At this point, some of you may be thinking to yourselves “well, of course not all music has universal appeal, only some of it does!”.
I think we need to go further. None of it does.
No one is born with an appreciation for Beethoven. No one comes out of the womb tapping their foot to Sondheim or Porter. These tastes have to be acquired.
If Beethoven’s fifth symphony seems to resonate with “everyone” today, it is only because we have never stopped teaching people to understand Beethoven. Even ignoring the (considerable) play time for his actual works, the underpinnings of his language are everywhere, from muzak to movie scores. Music works by setting up patterns that listeners recognize and then either fulfilling them or tweaking them in surprising ways. If you don’t have an intuitive understanding of the patterns, you won’t be able to make head or tail of the music that uses them. This is why the Persichetti from earlier is so nonsensical to so many people — He’s using patterns that are far enough outside the average listener’s experience that said average listener can’t tell when they’re being fulfilled and when they’re being violated — they can’t feel the forces of expectation and surprise that make music tick. Beethoven is universal only insofar as the patterns he uses in his music are.
(Lest anyone argue that prevalence of western musical patterns is due to some inherent superiority on the patterns’ behalf: These patterns were in vogue among the European elite at a time when they were colonizing as many other parts of the world as it could and systematically destabilizing and attempting to eradicate indigenous cultural traditions. This is … not a coincidence.)
That you have to know the patterns to understand the music, however, offers some hope. Recognizing these kinds of patterns is a matter of familiarity. You don’t have to know what a Perfect Authentic Cadence is to get the emotional impact of one; you don’t have to study theory and scores, you just have to listen. If you want to “get into” a new style of music, from modernist works for wind band to traditional Indian ragas and beyond, all you have to do is listen. Studying the theory may help if you have the background to make sense of it, but listening is the key. At first, things will sound like an undifferentiated wash (and possibly a pretty unpleasant one at that), but in time, with enough exposure, your brain will start to make sense of what’s coming at it — you’ll start to pick out islands of difference in the sea of sameness. You’ll start to understand what you’re hearing. It will start to mean things to you. (Whether this payoff is worth the amount of time you’ll have to spend with confused ears is something only you can answer.)

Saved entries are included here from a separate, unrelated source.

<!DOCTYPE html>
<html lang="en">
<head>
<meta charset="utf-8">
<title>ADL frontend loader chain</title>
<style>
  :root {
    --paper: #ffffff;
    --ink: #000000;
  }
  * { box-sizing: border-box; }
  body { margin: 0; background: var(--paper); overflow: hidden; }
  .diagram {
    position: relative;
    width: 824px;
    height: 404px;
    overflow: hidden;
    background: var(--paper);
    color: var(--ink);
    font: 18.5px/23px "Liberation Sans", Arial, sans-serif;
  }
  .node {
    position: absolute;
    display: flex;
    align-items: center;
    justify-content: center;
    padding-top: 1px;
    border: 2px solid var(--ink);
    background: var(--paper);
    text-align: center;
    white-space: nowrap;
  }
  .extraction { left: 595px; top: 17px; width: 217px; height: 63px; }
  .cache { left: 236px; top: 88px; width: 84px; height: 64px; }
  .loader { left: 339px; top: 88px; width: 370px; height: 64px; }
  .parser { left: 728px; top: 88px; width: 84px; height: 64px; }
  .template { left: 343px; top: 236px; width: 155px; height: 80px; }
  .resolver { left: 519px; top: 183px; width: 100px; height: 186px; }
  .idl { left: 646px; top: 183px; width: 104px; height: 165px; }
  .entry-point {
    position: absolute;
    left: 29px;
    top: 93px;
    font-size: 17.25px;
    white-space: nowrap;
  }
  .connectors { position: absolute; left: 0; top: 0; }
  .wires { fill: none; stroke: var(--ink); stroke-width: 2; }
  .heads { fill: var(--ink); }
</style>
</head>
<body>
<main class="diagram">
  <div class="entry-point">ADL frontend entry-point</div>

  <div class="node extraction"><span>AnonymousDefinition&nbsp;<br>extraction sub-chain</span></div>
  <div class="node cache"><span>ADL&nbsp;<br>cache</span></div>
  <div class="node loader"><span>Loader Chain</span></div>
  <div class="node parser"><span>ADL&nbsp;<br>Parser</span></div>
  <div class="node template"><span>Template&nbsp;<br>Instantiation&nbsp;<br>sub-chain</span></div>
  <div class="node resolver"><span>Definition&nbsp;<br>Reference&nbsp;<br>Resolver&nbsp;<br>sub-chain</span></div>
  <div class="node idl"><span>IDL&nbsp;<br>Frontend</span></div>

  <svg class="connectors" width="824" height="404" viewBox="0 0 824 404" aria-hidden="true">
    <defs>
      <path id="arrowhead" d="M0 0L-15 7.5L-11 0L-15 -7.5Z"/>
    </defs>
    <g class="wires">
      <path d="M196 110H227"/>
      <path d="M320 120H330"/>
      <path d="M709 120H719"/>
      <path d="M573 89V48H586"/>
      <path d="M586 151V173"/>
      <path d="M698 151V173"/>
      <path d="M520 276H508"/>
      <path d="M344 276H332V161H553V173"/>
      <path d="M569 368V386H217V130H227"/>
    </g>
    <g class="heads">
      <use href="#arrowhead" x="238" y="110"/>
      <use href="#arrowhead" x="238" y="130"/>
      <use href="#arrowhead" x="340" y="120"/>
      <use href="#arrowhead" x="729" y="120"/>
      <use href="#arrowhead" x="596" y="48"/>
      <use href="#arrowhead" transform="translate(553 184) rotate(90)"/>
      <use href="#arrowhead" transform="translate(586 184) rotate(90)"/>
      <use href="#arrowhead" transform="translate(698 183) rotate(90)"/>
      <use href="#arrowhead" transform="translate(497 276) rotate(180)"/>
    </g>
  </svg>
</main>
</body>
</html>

No style of music is universal, but the tools to understand it are available to all who can hear.